## DATA TO PROCESS
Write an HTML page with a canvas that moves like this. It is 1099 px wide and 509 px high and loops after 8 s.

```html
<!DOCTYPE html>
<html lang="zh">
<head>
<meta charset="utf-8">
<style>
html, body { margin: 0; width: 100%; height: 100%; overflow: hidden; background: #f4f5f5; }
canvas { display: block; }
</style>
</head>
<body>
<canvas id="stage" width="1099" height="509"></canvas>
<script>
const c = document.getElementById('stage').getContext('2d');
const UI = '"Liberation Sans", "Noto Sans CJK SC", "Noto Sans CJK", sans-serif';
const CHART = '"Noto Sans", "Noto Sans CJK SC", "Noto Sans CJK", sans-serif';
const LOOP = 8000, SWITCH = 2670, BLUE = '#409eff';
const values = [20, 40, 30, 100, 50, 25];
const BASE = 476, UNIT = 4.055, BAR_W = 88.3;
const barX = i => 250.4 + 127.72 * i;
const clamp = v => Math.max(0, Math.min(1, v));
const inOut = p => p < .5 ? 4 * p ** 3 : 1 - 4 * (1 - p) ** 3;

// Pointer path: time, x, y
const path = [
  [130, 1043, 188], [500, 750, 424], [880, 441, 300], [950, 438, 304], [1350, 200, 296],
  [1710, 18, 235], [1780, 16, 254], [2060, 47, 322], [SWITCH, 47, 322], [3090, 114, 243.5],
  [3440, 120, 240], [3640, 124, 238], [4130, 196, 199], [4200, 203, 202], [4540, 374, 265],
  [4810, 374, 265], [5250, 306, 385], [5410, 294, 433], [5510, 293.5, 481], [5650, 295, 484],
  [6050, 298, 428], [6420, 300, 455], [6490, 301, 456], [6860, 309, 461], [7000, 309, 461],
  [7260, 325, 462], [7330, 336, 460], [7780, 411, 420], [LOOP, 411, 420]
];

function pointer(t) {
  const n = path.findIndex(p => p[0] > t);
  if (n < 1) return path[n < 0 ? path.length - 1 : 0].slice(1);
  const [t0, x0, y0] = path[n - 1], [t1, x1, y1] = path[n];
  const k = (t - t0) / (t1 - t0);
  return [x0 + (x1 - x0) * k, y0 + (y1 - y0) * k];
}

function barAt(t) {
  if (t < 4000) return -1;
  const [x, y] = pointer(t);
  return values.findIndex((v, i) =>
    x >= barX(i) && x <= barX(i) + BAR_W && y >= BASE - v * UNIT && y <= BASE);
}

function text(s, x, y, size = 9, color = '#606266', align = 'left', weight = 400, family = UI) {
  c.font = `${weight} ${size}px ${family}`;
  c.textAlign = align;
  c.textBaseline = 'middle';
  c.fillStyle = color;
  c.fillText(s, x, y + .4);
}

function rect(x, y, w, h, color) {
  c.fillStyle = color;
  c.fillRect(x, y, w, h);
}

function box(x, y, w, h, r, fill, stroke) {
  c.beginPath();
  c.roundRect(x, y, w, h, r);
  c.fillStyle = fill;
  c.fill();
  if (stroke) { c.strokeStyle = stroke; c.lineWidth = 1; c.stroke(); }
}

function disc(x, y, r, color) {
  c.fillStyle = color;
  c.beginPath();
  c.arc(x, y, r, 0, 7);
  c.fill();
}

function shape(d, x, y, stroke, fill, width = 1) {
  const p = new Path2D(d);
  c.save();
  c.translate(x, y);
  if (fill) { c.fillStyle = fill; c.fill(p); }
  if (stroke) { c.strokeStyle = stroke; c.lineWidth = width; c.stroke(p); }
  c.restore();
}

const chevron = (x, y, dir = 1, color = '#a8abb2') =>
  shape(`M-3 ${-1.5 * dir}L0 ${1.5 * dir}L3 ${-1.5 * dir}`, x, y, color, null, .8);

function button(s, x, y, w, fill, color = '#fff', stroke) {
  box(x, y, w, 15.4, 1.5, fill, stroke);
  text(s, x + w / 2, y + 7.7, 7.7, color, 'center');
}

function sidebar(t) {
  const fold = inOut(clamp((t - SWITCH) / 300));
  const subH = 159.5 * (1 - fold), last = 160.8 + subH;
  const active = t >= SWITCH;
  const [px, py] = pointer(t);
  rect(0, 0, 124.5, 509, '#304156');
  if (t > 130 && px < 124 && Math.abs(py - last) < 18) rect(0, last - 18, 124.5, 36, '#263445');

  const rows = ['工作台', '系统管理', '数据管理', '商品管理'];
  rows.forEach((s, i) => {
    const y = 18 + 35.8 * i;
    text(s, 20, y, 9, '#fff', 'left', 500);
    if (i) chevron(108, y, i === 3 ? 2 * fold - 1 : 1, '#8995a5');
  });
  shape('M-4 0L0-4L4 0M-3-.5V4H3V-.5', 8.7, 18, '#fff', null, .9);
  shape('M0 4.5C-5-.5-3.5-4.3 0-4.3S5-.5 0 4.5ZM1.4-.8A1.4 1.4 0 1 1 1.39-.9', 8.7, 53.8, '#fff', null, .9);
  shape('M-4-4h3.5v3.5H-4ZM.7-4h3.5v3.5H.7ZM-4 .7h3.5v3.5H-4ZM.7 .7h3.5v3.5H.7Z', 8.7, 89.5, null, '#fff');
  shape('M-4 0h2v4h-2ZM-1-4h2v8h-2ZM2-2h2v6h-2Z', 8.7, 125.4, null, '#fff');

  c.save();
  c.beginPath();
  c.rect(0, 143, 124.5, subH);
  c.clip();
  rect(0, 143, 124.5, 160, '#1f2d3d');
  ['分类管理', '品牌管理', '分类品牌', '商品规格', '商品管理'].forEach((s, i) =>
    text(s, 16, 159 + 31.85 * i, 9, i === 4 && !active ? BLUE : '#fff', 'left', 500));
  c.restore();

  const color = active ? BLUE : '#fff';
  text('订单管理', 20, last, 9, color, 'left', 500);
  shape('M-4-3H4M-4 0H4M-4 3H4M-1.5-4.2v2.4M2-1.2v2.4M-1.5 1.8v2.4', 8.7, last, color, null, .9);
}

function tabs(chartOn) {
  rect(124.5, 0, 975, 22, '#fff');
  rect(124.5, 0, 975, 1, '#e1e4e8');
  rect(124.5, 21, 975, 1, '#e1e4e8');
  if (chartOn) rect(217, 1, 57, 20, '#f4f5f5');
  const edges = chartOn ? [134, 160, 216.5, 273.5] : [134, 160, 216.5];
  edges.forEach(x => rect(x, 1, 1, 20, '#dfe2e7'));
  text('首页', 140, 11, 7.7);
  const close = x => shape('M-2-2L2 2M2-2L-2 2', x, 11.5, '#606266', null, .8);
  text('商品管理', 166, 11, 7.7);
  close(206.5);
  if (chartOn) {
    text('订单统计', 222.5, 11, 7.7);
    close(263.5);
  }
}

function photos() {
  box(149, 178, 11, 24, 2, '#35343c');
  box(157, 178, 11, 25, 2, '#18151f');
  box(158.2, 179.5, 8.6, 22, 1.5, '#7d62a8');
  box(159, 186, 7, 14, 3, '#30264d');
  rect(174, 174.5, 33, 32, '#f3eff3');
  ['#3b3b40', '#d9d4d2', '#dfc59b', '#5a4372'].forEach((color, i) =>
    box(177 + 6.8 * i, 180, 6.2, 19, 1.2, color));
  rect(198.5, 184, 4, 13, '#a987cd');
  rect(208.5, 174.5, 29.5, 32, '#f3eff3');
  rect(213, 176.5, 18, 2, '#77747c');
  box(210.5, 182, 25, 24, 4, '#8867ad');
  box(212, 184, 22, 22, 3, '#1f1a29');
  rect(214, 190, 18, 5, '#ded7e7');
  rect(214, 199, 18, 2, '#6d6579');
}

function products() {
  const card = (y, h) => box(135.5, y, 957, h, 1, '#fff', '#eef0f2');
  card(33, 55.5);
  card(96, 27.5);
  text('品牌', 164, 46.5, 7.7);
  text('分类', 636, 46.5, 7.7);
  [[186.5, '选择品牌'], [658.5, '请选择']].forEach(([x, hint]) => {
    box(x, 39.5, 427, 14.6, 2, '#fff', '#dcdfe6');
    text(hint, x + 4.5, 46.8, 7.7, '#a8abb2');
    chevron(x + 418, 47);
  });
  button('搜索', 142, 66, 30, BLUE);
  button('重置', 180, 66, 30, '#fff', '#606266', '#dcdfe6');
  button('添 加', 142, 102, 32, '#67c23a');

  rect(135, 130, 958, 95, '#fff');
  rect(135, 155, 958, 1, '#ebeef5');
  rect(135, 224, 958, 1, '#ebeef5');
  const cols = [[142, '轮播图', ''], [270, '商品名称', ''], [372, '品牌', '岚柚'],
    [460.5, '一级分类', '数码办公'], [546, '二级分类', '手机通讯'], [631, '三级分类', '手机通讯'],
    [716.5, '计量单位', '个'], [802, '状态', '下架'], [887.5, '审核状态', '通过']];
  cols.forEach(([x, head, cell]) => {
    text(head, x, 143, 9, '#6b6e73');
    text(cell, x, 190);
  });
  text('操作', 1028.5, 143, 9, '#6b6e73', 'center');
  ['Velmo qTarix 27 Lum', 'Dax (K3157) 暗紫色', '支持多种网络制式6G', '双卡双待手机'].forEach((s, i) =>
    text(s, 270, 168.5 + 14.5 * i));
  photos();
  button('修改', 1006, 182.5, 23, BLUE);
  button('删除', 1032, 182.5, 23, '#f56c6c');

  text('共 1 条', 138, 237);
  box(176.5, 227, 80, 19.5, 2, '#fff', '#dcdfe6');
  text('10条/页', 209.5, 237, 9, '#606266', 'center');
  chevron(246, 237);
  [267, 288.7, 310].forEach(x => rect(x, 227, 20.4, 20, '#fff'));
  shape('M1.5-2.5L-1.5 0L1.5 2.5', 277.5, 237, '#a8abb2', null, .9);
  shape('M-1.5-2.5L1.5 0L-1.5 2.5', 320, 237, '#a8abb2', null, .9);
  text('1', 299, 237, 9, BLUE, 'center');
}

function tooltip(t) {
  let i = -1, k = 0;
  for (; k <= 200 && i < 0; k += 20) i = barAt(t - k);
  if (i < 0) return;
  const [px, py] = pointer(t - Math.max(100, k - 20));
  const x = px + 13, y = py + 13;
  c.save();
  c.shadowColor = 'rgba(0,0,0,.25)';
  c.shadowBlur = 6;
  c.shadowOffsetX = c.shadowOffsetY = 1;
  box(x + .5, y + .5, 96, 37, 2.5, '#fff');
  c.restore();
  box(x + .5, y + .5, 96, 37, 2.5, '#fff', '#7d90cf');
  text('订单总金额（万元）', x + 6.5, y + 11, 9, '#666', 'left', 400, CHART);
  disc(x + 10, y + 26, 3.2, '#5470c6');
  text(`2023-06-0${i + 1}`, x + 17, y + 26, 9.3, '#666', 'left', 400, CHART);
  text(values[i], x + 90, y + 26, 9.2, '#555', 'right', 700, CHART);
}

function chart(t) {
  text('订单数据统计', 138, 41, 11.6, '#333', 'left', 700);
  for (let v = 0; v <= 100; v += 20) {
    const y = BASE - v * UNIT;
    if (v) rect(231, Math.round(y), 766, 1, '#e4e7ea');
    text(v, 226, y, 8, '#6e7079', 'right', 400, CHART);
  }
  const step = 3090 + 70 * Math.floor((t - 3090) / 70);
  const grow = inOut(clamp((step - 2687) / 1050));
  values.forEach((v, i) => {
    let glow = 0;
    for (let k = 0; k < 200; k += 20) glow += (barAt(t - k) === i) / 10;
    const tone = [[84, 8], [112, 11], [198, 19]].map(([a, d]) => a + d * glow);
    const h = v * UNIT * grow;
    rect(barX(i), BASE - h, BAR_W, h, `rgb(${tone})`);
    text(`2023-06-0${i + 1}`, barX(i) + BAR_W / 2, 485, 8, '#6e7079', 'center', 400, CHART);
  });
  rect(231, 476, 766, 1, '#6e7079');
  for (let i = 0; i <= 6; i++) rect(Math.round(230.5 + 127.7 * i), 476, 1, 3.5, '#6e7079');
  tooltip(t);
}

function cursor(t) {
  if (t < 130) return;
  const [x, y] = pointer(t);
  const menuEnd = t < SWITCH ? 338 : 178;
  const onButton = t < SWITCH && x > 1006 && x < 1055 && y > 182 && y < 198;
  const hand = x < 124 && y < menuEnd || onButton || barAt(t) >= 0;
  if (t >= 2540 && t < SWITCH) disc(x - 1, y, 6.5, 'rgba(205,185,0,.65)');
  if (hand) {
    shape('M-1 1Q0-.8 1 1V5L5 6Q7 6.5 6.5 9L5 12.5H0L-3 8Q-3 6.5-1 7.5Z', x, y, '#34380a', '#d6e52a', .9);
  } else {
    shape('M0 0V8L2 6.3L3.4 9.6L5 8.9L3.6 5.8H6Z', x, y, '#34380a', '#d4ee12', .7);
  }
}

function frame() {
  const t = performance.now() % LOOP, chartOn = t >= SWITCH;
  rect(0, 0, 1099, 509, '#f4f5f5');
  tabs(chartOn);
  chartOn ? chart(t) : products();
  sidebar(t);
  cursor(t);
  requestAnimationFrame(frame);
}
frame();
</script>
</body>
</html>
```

## EXERCISE OBJECTIVE
Output the number of lines above holding the word "chartOn", and nothing besides it.

## EXERCISE ANSWER
7